So I think all parents know the key points of good nutrition for children: Make them eat their veggies, avoid sugary drinks and snacks and get a little protein into each meal.
The problem with children and nutrition, though, is that oftentimes those foods that are being marketed toward children (and you know the ones-they have those cute little graphics and popular television characters on the packages) are really not so great for our kids, even if they state that they are.
Canadian researchers from the University of Calgary studied 360 products that were targeting children through cute packaging that included some of the more popular cartoon and television/movie show characters. A whopping ninety percent of these foods failed to meet established nutritional standards while sixty-two percent of these same products were boasting to be nutritious!
So, we know that fifty-percent of the calories chlidren ingest come from fat or sugar (yes! fifty percent!) and we also know that these packages are being marketed to attract the attention of our children even though they are not nutritionally good for them. What do we need to do as parents to ensure our children eat well and stay fit?
Start young. If you give your children a good start in nutrition when they are young (and I mean as babies!), they are more apt to eat well as they grow. With our children, we fed them fresh veggies from the time they could chew. Our youngest loves to eat green beans as snacks, while the four year old is a fruit queen. Yes, I know there is sugar in fruit, but in my mind I’d rather have her eating buckets of fruit than a handful of chips. We have recently planted a garden and the pride both girls take in the garden, and in picking and eating the food grown, is even beyond what we had expected!
Be firm. We’ve told our girls that chips are for adults, as is soda, and we don’t let them have either. Since my husband and I avoid soda it isn’t hard to keep this away from them; however, at a local fair I saw one child, no older than four, drinking a can of soda. The packaged juices aren’t much better if they aren’t one hundred percent juice. The added sugar in these (in the form of corn syrup) really turns a good thing into a bad thing quite quickly.
Don’t completely keep them from treats. A treat here and there isn’t always bad. Catching the ice cream truck can make wonderful memories for the family, and who can resist ice cream and sweets from time to time? When you make it a special treat it has a lot more value than when you open the fridge and freezer and tell your child to go to town on a regular basis.
Skip the fast food. I heard that french fries are a two year olds favorite food!
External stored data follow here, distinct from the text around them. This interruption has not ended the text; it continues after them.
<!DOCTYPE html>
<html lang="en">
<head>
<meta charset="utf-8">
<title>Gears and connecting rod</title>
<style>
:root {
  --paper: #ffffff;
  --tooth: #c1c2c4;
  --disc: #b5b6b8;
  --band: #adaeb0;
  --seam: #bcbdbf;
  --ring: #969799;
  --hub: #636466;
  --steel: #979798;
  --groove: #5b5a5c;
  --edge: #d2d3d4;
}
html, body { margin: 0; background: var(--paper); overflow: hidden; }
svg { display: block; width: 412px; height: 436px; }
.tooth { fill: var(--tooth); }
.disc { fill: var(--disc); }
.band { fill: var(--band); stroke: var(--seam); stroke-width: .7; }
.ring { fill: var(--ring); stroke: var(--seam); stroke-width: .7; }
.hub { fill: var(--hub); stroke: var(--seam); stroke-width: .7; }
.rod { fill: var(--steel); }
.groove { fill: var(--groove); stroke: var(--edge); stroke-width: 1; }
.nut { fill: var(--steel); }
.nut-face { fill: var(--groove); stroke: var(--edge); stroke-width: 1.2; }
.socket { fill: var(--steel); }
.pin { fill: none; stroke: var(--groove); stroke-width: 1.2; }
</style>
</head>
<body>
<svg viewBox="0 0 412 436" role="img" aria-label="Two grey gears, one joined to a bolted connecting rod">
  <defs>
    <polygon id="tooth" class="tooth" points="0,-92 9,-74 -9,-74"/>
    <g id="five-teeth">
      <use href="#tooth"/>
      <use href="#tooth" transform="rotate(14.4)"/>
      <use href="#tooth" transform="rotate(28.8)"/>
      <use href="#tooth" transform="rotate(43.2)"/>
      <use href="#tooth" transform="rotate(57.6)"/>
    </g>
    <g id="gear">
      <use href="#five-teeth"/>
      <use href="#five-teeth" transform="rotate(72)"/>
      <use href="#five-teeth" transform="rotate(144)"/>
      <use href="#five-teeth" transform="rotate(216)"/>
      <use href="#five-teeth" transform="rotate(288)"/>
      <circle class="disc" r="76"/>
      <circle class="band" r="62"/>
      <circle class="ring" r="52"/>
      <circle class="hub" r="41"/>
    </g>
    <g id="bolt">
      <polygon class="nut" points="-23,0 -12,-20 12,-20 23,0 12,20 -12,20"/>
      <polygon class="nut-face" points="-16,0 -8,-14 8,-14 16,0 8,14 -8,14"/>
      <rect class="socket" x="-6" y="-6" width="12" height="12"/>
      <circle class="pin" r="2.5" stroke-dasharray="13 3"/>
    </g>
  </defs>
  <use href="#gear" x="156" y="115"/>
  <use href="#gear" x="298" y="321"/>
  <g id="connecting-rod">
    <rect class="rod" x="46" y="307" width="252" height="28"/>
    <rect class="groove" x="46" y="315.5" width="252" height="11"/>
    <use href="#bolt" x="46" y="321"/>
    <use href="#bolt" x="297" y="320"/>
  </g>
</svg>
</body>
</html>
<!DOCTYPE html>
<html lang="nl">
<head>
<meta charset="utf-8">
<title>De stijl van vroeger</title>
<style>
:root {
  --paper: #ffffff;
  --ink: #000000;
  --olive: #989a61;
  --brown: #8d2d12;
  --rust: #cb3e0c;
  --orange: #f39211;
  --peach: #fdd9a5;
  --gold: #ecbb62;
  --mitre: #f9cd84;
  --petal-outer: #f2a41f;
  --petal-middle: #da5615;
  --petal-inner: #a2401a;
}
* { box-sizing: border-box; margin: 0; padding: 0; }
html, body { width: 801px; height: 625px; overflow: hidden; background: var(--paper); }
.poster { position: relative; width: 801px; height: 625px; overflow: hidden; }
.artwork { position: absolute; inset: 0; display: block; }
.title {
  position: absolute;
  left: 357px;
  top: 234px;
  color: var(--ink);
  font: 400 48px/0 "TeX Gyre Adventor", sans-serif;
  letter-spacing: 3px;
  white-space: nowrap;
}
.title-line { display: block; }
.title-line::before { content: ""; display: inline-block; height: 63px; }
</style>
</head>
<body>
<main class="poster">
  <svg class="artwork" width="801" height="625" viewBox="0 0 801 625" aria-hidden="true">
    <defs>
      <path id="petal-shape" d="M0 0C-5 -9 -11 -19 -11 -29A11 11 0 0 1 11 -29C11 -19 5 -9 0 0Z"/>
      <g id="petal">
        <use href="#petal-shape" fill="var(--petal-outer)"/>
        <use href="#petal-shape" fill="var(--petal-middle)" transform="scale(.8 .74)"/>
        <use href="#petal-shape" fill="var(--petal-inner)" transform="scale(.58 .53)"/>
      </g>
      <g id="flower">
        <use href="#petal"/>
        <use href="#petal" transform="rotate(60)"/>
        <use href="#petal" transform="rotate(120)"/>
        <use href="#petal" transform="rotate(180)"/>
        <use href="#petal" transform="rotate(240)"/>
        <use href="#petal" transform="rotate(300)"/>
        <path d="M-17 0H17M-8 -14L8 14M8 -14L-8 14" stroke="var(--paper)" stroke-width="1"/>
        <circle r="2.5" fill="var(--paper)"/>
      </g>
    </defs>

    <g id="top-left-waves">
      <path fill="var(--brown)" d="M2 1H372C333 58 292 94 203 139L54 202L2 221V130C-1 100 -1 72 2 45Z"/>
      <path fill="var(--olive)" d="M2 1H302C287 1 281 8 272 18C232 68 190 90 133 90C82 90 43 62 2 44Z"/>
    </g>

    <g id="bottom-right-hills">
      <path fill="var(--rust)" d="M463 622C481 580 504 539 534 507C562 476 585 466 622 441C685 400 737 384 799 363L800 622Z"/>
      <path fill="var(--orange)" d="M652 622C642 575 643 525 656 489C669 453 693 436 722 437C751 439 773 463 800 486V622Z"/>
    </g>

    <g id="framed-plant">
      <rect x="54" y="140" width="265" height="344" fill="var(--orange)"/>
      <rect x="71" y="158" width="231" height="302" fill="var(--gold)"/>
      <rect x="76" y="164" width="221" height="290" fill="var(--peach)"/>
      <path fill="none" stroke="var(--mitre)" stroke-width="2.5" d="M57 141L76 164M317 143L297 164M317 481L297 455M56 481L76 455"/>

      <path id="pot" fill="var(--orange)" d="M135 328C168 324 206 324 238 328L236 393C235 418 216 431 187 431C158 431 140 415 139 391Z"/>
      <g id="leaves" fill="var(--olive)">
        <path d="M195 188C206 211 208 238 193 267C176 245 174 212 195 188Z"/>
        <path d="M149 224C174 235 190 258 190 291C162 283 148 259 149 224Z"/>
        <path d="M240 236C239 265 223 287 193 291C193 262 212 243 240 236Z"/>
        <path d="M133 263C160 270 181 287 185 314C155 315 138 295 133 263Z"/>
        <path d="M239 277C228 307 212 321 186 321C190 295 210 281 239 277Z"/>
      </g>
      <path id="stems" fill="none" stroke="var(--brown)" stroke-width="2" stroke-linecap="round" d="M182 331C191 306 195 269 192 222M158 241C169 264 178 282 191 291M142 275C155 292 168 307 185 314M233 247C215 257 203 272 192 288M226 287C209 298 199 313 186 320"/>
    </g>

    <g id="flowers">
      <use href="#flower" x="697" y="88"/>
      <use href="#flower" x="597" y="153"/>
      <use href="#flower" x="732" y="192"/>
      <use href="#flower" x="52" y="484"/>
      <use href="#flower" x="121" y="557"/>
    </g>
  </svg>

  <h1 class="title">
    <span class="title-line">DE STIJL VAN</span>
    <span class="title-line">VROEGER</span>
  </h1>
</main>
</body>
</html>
Argh, do you know how much oil and fat is involved in making a french fry (regardless of how good they taste!) Resist this, as the damage it can do to your tiny child’s body is not worth it.
Eat fresh. Making dinner each night is tough, but if you plan you can do it. Make enough chicken and meat (fresh, not packaged!) on the weekend. BBQ it, steam it, put it in the slow cooker. Use it throughout the week for dinner. For instance, we will barbecue chicken and steak on Sunday and eat it as is. Then on Monday I might make fajitas or burritos; on Tuesday, pasta with chicken and sundried tomatoes; on Wednesday, Chinese steak and veggies. I also cook large batches of vegetables on the weekend, steaming up fresh items such as green beans, carrots, broccoli, and then use this throughout the week by just heating it up and putting it on the table.
Make exercise a point. Get out and ride a bike, kayak, take a run. I ran a race with my oldest daughter recently and she won’t stop talking about it! She wants to know when we will run again and if she can do the marathon with me (soon, and no!) She asks, as she looks at her food, “Will this makes me run fast?” We have made exercise a huge part of our life, and we have taught our kids (and are teaching our kids) that it is important to be active, to get out and play, to run and bike.
Be smart. Read labels. Stay away from things that are packaged as much as possible (this means mac and cheese, chicken nuggets). Instead, fix fresh foods. Avoid high fructose corn syrup, fried foods. Remember that our children have smaller bodies than we have so the foods that they eat are really important at this time. A pack of french fries for you might not be a big deal; for them, the calories, fat and artery-clogging ingredients can cause a load of problems, not just now but in the future as well.